The killing of one of Indonesia's most-wanted men is a key victory. But questions remain about the extent of the Jemaah Islamiah network Noordin may have left behind.
Police said Thursday they were 90 percent sure they had killed Noordin Mohammed Top, who is suspected of planning every major terrorist attack in Indonesia since 2002. But they have made such claims before, and his death is not confirmed.
Philippines government alleges MILF involvement in a firefight last week with members of the militant Abu Sayyaf, calling into question a cease-fire with the rebel group.
Police now doubt the man killed Saturday is Noordin Mohammed Top, who claims to be Indonesia's Al Qaeda leader and is accused of planning multiple bombings.
Noordin Mohammed Top, sought in connection with Indonesia's most deadly terror attacks and a self-described representative of Al Qaeda, is likely killed after an overnight gun battle.
The Moro Islamic Liberation Front says it will begin a cease-fire Saturday in response to the government's halt of hostilities yesterday. But it does not trust the government as a negotiating partner.
Investigation turns to an Islamist school that one of the suspected suicide bombers attended in 1995.
Charity worker Noor Huda Ismail went to the same Islamic boarding school as some of Indonesia’s top terrorists. Now he explains their ideology.

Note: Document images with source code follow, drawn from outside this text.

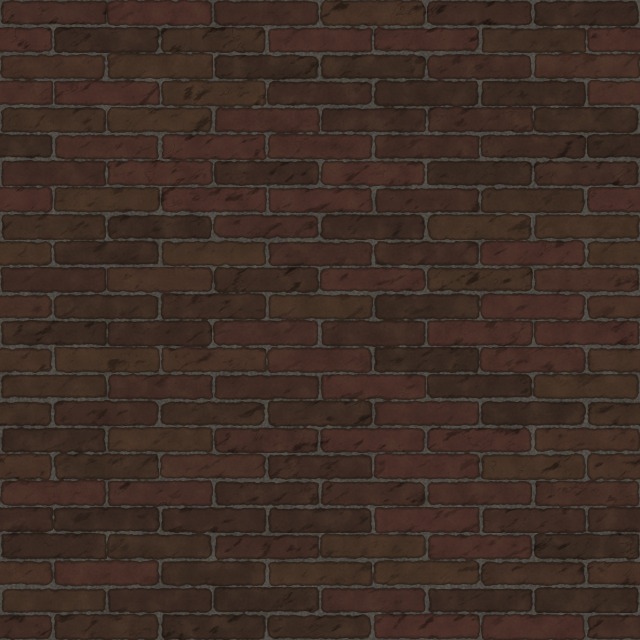
A WebGL 2 fragment shader for this texture:

```glsl
#version 300 es
precision highp float;
// Dark, weathered brick wall in running bond with thin ragged mortar joints.

#define BRICKS vec2(6.0, 24.0)
#define JOINT 0.0027
#define CORNER 0.0085
#define RAGGED 0.0030
#define SIZE_JITTER 0.0022
#define STAIN 0.42
#define RED_CLAY vec3(0.285, 0.182, 0.156)
#define BROWN_CLAY vec3(0.268, 0.195, 0.147)
#define DARK_CLAY vec3(0.212, 0.157, 0.127)
#define MORTAR vec3(0.305, 0.285, 0.260)
#define SHADOW vec3(0.165, 0.142, 0.118)

uniform vec2 u_resolution;
out vec4 fragColor;

vec3 hash3(vec2 p) {
  vec3 q = fract(p.xyx * vec3(0.1031, 0.1030, 0.0973));
  q += dot(q, q.yxz + 33.33);
  return fract((q.xxy + q.yzz) * q.zyx);
}

// Gradient noise that wraps after the given number of lattice cells.
float latticeDot(vec2 cell, vec2 corner, vec2 f, float period) {
  float angle = 6.28318 * hash3(mod(cell + corner, period) + period).x;
  return dot(vec2(cos(angle), sin(angle)), f - corner);
}

float noise(vec2 p, float period) {
  vec2 cell = floor(p), f = fract(p);
  vec2 w = f * f * f * (f * (f * 6.0 - 15.0) + 10.0);
  float low = mix(latticeDot(cell, vec2(0, 0), f, period),
                  latticeDot(cell, vec2(1, 0), f, period), w.x);
  float high = mix(latticeDot(cell, vec2(0, 1), f, period),
                   latticeDot(cell, vec2(1, 1), f, period), w.x);
  return mix(low, high, w.y);
}

float fbm(vec2 uv, float frequency) {
  float sum = 0.0, amplitude = 1.0;
  for (int i = 0; i < 4; i++) {
    sum += amplitude * noise(uv * frequency, frequency);
    frequency *= 2.0;
    amplitude *= 0.55;
  }
  return sum;
}

float roundedBox(vec2 p, vec2 halfSize, float radius) {
  vec2 q = abs(p) - halfSize + radius;
  return length(max(q, 0.0)) + min(max(q.x, q.y), 0.0) - radius;
}

void main() {
  vec2 uv = gl_FragCoord.xy / u_resolution;
  float pixel = 1.0 / min(u_resolution.x, u_resolution.y);

  // Running bond: every other course slides by half a brick.
  vec2 grid = uv * BRICKS;
  grid.x += 0.5 * mod(floor(grid.y) + 1.0, 2.0);
  vec2 id = mod(floor(grid), BRICKS);
  vec2 local = (fract(grid) - 0.5) / BRICKS;
  vec3 shapeRnd = hash3(id + 7.0);
  vec3 toneRnd = hash3(id * 3.0 + 41.0);

  // Brick outline, uneven in size, place and edge.
  float chips = noise(uv * 75.0, 75.0) + 0.5 * noise(uv * 190.0, 190.0);
  vec2 halfSize = 0.5 / BRICKS - JOINT - SIZE_JITTER * (shapeRnd.xy - 0.5);
  local += SIZE_JITTER * (shapeRnd.zx - 0.5);
  float radius = CORNER * mix(0.5, 1.1, shapeRnd.z);
  float d = roundedBox(local, halfSize, radius) + RAGGED * chips;

  // Clay tone of each brick, with soft mottling and fine grain.
  float grain = noise(uv * 256.0, 256.0);
  float mottle = fbm(uv, 28.0);
  vec3 clay = mix(RED_CLAY, BROWN_CLAY, smoothstep(0.35, 0.8, toneRnd.x));
  clay = mix(clay, DARK_CLAY, 0.9 * smoothstep(0.2, 1.0, toneRnd.y));
  clay = mix(clay, BROWN_CLAY, 0.35 * smoothstep(0.0, 0.6, mottle));
  clay *= 1.0 + 0.13 * mottle + 0.07 * grain;

  // Slanted dark stains and hairline creases, heavier on some bricks.
  vec2 slant = vec2(uv.x - uv.y, uv.y);
  float blotch = smoothstep(0.22, 0.65, fbm(slant + 0.37, 38.0));
  float crease = 1.0 - smoothstep(0.0, 0.07, abs(fbm(slant, 22.0)));
  crease *= smoothstep(0.0, 0.4, noise(uv * 31.0, 31.0));
  clay *= 1.0 - STAIN * mix(0.25, 1.0, toneRnd.z) * max(blotch, 0.5 * crease);
  clay *= 1.0 - 0.24 * smoothstep(-0.0045, 0.0, d);

  // Gritty mortar, shaded where it meets the clay.
  vec3 mortar = MORTAR * (1.0 + 0.25 * grain + 0.12 * mottle);
  mortar = mix(SHADOW, mortar, smoothstep(-0.0003, 0.0024, d));

  float joint = smoothstep(-0.7 * pixel, 0.7 * pixel, d);
  fragColor = vec4(mix(clay, mortar, joint), 1.0);
}
```
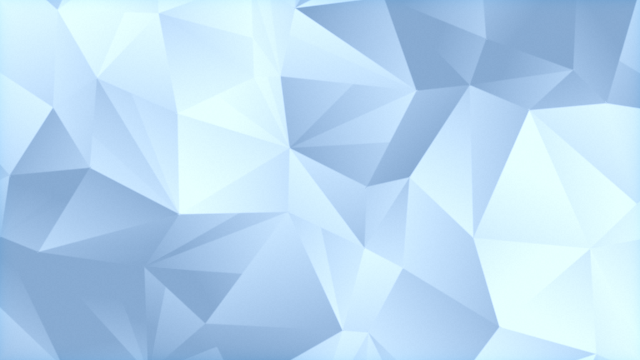
Write a Shadertoy shader that draws this background.

```glsl
#define CELLS 4.4         // mesh cells per canvas height
#define JITTER 0.45       // vertex displacement, in cells
#define TILT 0.30         // mesh rotation, in radians
#define EDGE 0.0032       // edge softness, in canvas heights
#define BROAD 1.15        // strength of the large light and shade
#define CONTRAST 0.30     // tone spread between facets
#define SLOPE 0.30        // tone gradient inside a facet, per cell
#define MERGED 0.30       // share of quads left as one flat plate
#define CREASED 0.25      // share of facets folded in two
#define GRAIN 0.010       // fine speckle strength

float hash(vec2 p) {
    vec3 q = fract(p.xyx * vec3(0.1031, 0.1030, 0.0973));
    q += dot(q, q.yzx + 33.33);
    return fract((q.x + q.y) * q.z);
}

float cross2(vec2 a, vec2 b) { return a.x * b.y - a.y * b.x; }

float area(vec2 a, vec2 b, vec2 c) { return cross2(b - a, c - a); }

// Signed distance to the line a-b, positive on its left
float leftOf(vec2 p, vec2 a, vec2 b) { return cross2(normalize(b - a), p - a); }

vec2 meshVertex(vec2 id) {
    return id + 0.5 + JITTER * (2.0 * vec2(hash(id + 17.3), hash(id + 61.7)) - 1.0);
}

// Broad light and shade: xy = centre, z = radius, w = strength
float broadTone(vec2 p) {
    const vec4 pools[11] = vec4[11](
        vec4(0.20, 0.28, 0.38, -0.52), vec4(1.22, 0.80, 0.25, -0.54),
        vec4(1.68, 0.92, 0.28, -0.46), vec4(0.63, 0.58, 0.18, 0.34),
        vec4(1.55, 0.34, 0.38, 0.40), vec4(0.28, 0.88, 0.30, 0.24),
        vec4(0.66, 0.10, 0.20, -0.46), vec4(1.20, 0.20, 0.13, -0.46),
        vec4(0.86, 0.60, 0.16, -0.28), vec4(0.82, 0.34, 0.18, 0.26),
        vec4(0.72, 0.94, 0.24, 0.26));
    float tone = 0.0;
    for (int i = 0; i < 11; i++) {
        vec2 d = (p - pools[i].xy) / pools[i].z;
        tone += pools[i].w * exp(-dot(d, d));
    }
    return 0.58 + BROAD * tone;
}

// Returns weighted tone and coverage of one counter-clockwise facet
vec2 facet(vec2 p, vec2 a, vec2 b, vec2 c, vec2 centre, vec2 seed, mat2 toCanvas) {
    float soft = EDGE * CELLS;
    float inside = min(leftOf(p, a, b), min(leftOf(p, b, c), leftOf(p, c, a)));
    float cover = smoothstep(-soft, soft, inside);
    if (cover <= 0.0) return vec2(0.0);

    float tone = broadTone(toCanvas * centre / CELLS);
    tone += CONTRAST * (hash(seed + 3.1) - 0.5);

    // Shading runs in a random direction across each facet
    float angle = 6.2832 * hash(seed + 8.7);
    tone += SLOPE * dot(p - centre, vec2(cos(angle), sin(angle)));

    // A crease from one corner to the opposite side makes slim shards
    if (hash(seed + 21.9) < CREASED) {
        vec2 foot = mix(b, c, mix(0.3, 0.7, hash(seed + 34.5)));
        float side = smoothstep(-soft, soft, leftOf(p, a, foot));
        tone += (side - 0.5) * 0.3 * (hash(seed + 45.3) - 0.5);
    }
    return vec2(clamp(tone, 0.05, 1.0), 1.0) * cover;
}

float meshTone(vec2 canvas) {
    float s = sin(TILT), k = cos(TILT);
    mat2 toMesh = mat2(k, s, -s, k);
    mat2 toCanvas = transpose(toMesh);
    vec2 p = toMesh * canvas * CELLS;
    vec2 sum = vec2(0.0);
    for (int y = -2; y <= 1; y++)
    for (int x = -2; x <= 1; x++) {
        vec2 id = floor(p) + vec2(x, y);
        vec2 a = meshVertex(id), b = meshVertex(id + vec2(1, 0));
        vec2 c = meshVertex(id + vec2(1, 1)), d = meshVertex(id + vec2(0, 1));
        vec2 seed = id * 2.0 + 101.0;

        // Split each quad along a diagonal that lies inside it
        float fitAC = min(area(a, b, c), area(a, c, d));
        float fitBD = min(area(a, b, d), area(b, c, d));
        if (fitAC * mix(0.5, 1.8, hash(seed)) <= fitBD) {
            vec2 first = a;
            a = b; b = c; c = d; d = first;
        }

        // Plates share one centre and seed, so their diagonal vanishes
        bool plate = hash(seed + 55.1) < MERGED;
        vec2 middle = (a + b + c + d) / 4.0;
        vec2 centre1 = plate ? middle : (a + b + c) / 3.0;
        vec2 centre2 = plate ? middle : (a + c + d) / 3.0;
        sum += facet(p, a, b, c, centre1, seed, toCanvas);
        sum += facet(p, a, c, d, centre2, plate ? seed : seed + 1.0, toCanvas);
    }
    return sum.x / max(sum.y, 0.001);
}

// Steel blue through pale sky to icy white
vec3 iceRamp(float t) {
    float red = 0.505 + t * (0.57 - 0.17 * t);
    float blue = 0.80 + t * (0.50 - 0.27 * t);
    return vec3(red, red + 0.140 - 0.040 * t, min(blue, 1.0));
}

void mainImage(out vec4 fragColor, in vec2 fragCoord) {
    vec2 p = fragCoord / iResolution.y;
    vec2 size = iResolution.xy / iResolution.y;
    vec3 colour = iceRamp(meshTone(p));

    // Bluish rim and fine speckle
    vec2 margin = min(p, size - p);
    colour -= vec3(0.06, 0.02, 0.0) * exp(-min(margin.x, margin.y) / 0.016);
    colour += GRAIN * (hash(floor(p * 288.0)) - 0.5);
    fragColor = vec4(clamp(colour, 0.0, 1.0), 1.0);
}
```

Friday's terror attack in Jakarta puts the Al Qaeda-linked Indonesian militant group back in spotlight.